AIM OF THE TASK> Print them exactly: the lines from the beginning of the entries below through the line that contains "--tan-dark: #936f5d;", and only those, with the pictures left out.

EXCERPTED DATA START

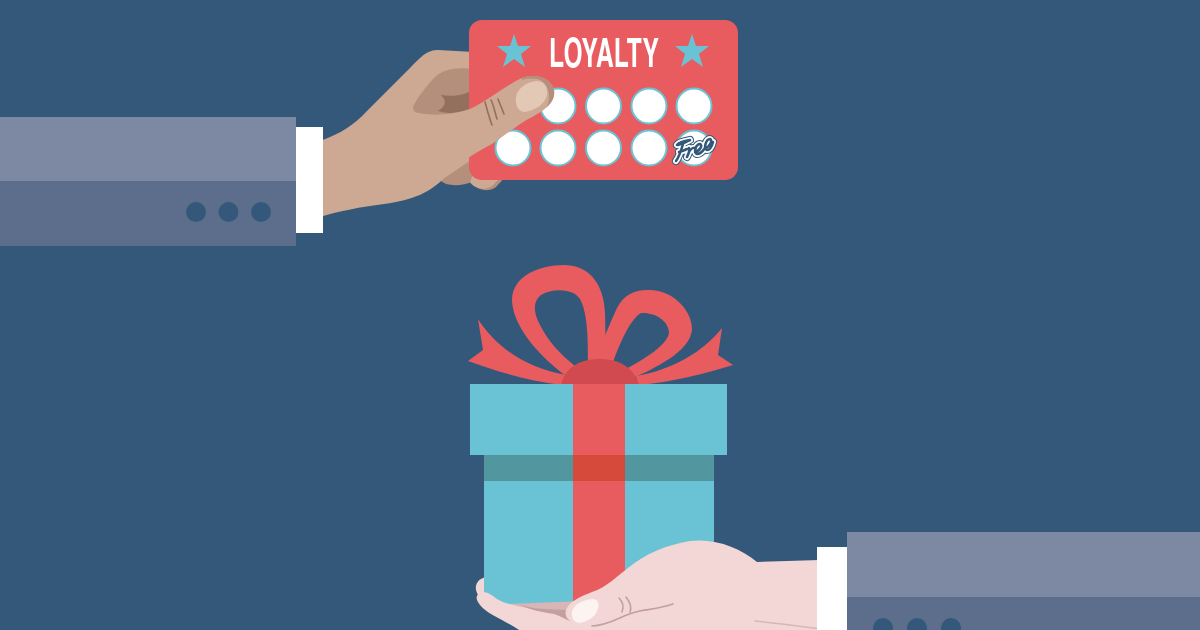
<!DOCTYPE html>
<html lang="en">
<head>
<meta charset="utf-8">
<title>Loyalty card and gift</title>
<style>
:root {
  --navy: #34587a;
  --sleeve-light: #7d88a3;
  --sleeve-dark: #5c6e8c;
  --white: #ffffff;
  --red: #e85c60;
  --red-deep: #d04a50;
  --red-shade: #d54a3b;
  --aqua: #6ac2d5;
  --aqua-shade: #52979f;
  --tan: #cda993;
  --tan-mid: #b48f7b;
  --tan-dark: #936f5d;
  --tan-nail: #e3c8b5;
  --pink: #f2d7d6;
  --pink-mid: #d9b6b6;
  --pink-dark: #c39f9f;
  --pink-nail: #fdf3f0;
}
html, body { margin: 0; height: 100%; overflow: hidden; background: var(--navy); }
.scene { display: block; width: 1200px; height: 630px; }
.sleeve-light { fill: var(--sleeve-light); }
.sleeve-dark { fill: var(--sleeve-dark); }
.cuff { fill: var(--white); }
.button { fill: var(--navy); }
.red { fill: var(--red); }
.red-deep { fill: var(--red-deep); }
.aqua { fill: var(--aqua); }
.tan { fill: var(--tan); }
.tan-mid { fill: var(--tan-mid); }
.tan-dark { fill: var(--tan-dark); }
.pink { fill: var(--pink); }
.pink-mid { fill: var(--pink-mid); }
.pink-dark { fill: var(--pink-dark); }
.stamp { fill: var(--white); stroke: var(--aqua); stroke-width: 2; }
.card-title { font: 700 40px "TeX Gyre Heros Cn", "Liberation Sans", sans-serif; fill: var(--white); }
.free { font: italic 700 24px "TeX Gyre Chorus", "Liberation Serif", serif; }
.crease { fill: none; stroke-linecap: round; }
</style>
</head>
<body>
<svg class="scene" viewBox="0 0 1200 630" width="1200" height="630">
  <defs>
    <circle id="stamp" class="stamp" r="17.5"/>
    <polygon id="star" class="aqua" points="0,-17 4,-5 17,-5 7,3 11,16 0,8 -11,16 -7,3 -17,-5 -4,-5"/>
    <circle id="button" class="button" r="10"/>
    <path id="free-letters" d="M678 145C685 143 688 141 690 140M679 152C683 151 685 150 687 149M683 144C681 151 679 157 676 161M689 148C690 150 688 155 687 157C689 151 692 147 695 148M695 152C700 151 703 145 700 144C696 144 693 153 697 154C700 154 703 151 705 148M705 148C710 147 713 140 710 139C706 139 703 149 707 150C710 150 712 146 713 142M677 145C679 142 684 141 690 140"/>
  </defs>

  <rect width="1200" height="630" fill="var(--navy)"/>

  <g id="card-hand-back">
    <path class="tan-mid" d="M440 180C446 187 462 186 472 182C476 190 488 193 496 187L506 176L480 140Z"/>
    <path class="tan" d="M470 182C475 190 487 190 492 186L500 178L474 172Z"/>
    <path class="tan" d="M320 141C340 134 354 125 366 112L410 68C420 58 426 50 438 50L474 52V158L443 179C430 192 414 200 384 204C360 207 340 211 320 217Z"/>
    <path class="tan-mid" d="M474 69C456 67 443 69 434 78C425 88 417 98 413 107C412 113 420 114 434 115L474 113Z"/>
    <path class="tan-dark" d="M474 89C466 95 455 97 441 95C447 101 446 106 438 111C450 115 462 112 474 108Z"/>
  </g>

  <g id="loyalty-card">
    <rect class="red" x="469" y="20" width="269" height="160" rx="13"/>
    <use href="#star" x="514" y="51"/>
    <use href="#star" x="692" y="51"/>
    <text class="card-title" x="549" y="67" textLength="110" lengthAdjust="spacingAndGlyphs">LOYALTY</text>
    <use href="#stamp" x="558" y="106"/>
    <use href="#stamp" x="603.5" y="106"/>
    <use href="#stamp" x="649" y="106"/>
    <use href="#stamp" x="694" y="106"/>
    <use href="#stamp" x="513" y="148"/>
    <use href="#stamp" x="558" y="148"/>
    <use href="#stamp" x="603.5" y="148"/>
    <use href="#stamp" x="649" y="148"/>
    <use href="#stamp" x="694" y="148"/>
    <g id="free-lettering" role="img" aria-label="Free" fill="none" stroke-linecap="round" stroke-linejoin="round">
      <use href="#free-letters" stroke="var(--navy)" stroke-width="8"/>
      <use href="#free-letters" stroke="var(--white)" stroke-width="6"/>
      <use href="#free-letters" stroke="var(--navy)" stroke-width="2.6"/>
    </g>
  </g>

  <g id="card-hand-thumb">
    <path class="tan" d="M412 112C430 116 450 116 470 109C490 99 508 84 522 78C536 73 551 78 554 90C556 102 546 109 534 116C516 125 506 135 492 144C474 153 458 164 443 179L400 170Z"/>
    <path fill="var(--tan-nail)" d="M516 97C517 89 526 82 536 81C544 81 548 87 547 95C545 104 536 110 525 112C518 112 515 105 516 97Z"/>
    <path class="tan-mid" d="M522 78C536 73 551 78 554 90C555 97 552 102 547 107C551 97 549 86 542 81C536 78 529 78 522 80Z"/>
    <g class="crease" stroke="var(--tan-dark)" stroke-width="1.6">
      <path d="M485 102C487 109 489 117 492 125"/>
      <path d="M491 100C494 106 495 113 497 119"/>
      <path d="M498 99C500 104 502 109 504 114"/>
    </g>
  </g>

  <g id="card-arm">
    <rect class="sleeve-light" y="117" width="296" height="65"/>
    <rect class="sleeve-dark" y="181" width="296" height="65"/>
    <rect class="cuff" x="296" y="127" width="27" height="106"/>
    <use href="#button" x="196" y="212"/>
    <use href="#button" x="228.5" y="212"/>
    <use href="#button" x="261" y="212"/>
  </g>

  <g id="gift-hand-back">
    <path class="pink" d="M486 577C478 579 475 584 476 590C478 600 490 607 500 612L520 600Z"/>
  </g>

  <g id="gift">
    <g id="bow">
      <path class="red" d="M478 319C497 349 528 368 566 375L562 385C527 381 496 371 468 361L483 350Z"/>
      <path class="red" d="M722 328C703 352 672 370 636 376L638 385C672 382 704 374 733 365L718 355Z"/>
      <path class="red" fill-rule="evenodd" d="M566 376C534 352 512 323 512 299C513 277 537 265 565 265C592 266 604 287 605 313L606 362L588 366C588 340 588 314 580 299C573 288 552 288 541 295C533 301 533 312 540 325C548 341 560 354 576 367Z"/>
      <path class="red" d="M596 365C600 345 609 326 617 308C624 294 636 289 651 290C674 291 692 311 692 329C691 348 665 364 633 378L624 370C645 359 667 345 669 333C669 321 655 312 641 313C631 319 622 338 613 362Z"/>
      <path class="red-deep" d="M561 385C565 367 580 359 600 359C620 359 634 368 639 385Z"/>
    </g>
    <rect class="aqua" x="484" y="450" width="230" height="154"/>
    <rect x="484" y="454" width="230" height="27" fill="var(--aqua-shade)"/>
    <rect class="red" x="573" y="480" width="52" height="124"/>
    <rect x="573" y="454" width="52" height="27" fill="var(--red-shade)"/>
    <rect class="aqua" x="470" y="384" width="257" height="71"/>
    <rect class="red" x="573" y="384" width="52" height="71"/>
  </g>

  <g id="gift-hand">
    <path class="pink-mid" d="M506 604L584 601L590 622L560 626C540 622 521 613 506 604Z"/>
    <path class="pink" d="M480 593C484 590 491 594 497 599C510 607 534 608 554 612C564 614 574 622 584 622L640 612V632H522C507 621 488 615 480 605C475 599 476 595 480 593Z"/>
    <path class="pink-dark" d="M520 605C536 610 553 609 567 610C569 616 573 620 580 623C570 623 564 617 554 614C542 612 530 610 520 605Z"/>
    <path class="pink" d="M566 610C569 602 579 597 592 592C607 587 616 577 628 568C645 554 666 545 690 541C716 538 740 548 757 562L820 560V630H580V626C569 622 564 617 566 610Z"/>
    <path fill="var(--pink-nail)" d="M572 612C573 605 582 600 592 599C599 599 600 605 597 611C594 618 587 622 579 623C574 622 571 618 572 612Z"/>
    <g class="crease" stroke="var(--pink-dark)" stroke-width="1.6">
      <path d="M619 598C623 602 624 607 622 612"/>
      <path d="M626 597C630 602 632 607 630 612"/>
      <path d="M592 626C612 625 622 614 640 611C652 609 662 608 673 604"/>
      <path d="M755 621C777 623 798 626 820 629" stroke="var(--pink-mid)"/>
    </g>
  </g>

  <g id="gift-arm">
    <rect class="cuff" x="817" y="547" width="31" height="83"/>
    <rect class="sleeve-light" x="847" y="532" width="353" height="66"/>
    <rect class="sleeve-dark" x="847" y="597" width="353" height="33"/>
    <use href="#button" x="883" y="628"/>
    <use href="#button" x="917" y="628"/>
    <use href="#button" x="951" y="628"/>
  </g>
</svg>
</body>
</html>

EXCERPTED DATA END

ANSWER TO THIS EXERCISE>
<!DOCTYPE html>
<html lang="en">
<head>
<meta charset="utf-8">
<title>Loyalty card and gift</title>
<style>
:root {
  --navy: #34587a;
  --sleeve-light: #7d88a3;
  --sleeve-dark: #5c6e8c;
  --white: #ffffff;
  --red: #e85c60;
  --red-deep: #d04a50;
  --red-shade: #d54a3b;
  --aqua: #6ac2d5;
  --aqua-shade: #52979f;
  --tan: #cda993;
  --tan-mid: #b48f7b;
  --tan-dark: #936f5d;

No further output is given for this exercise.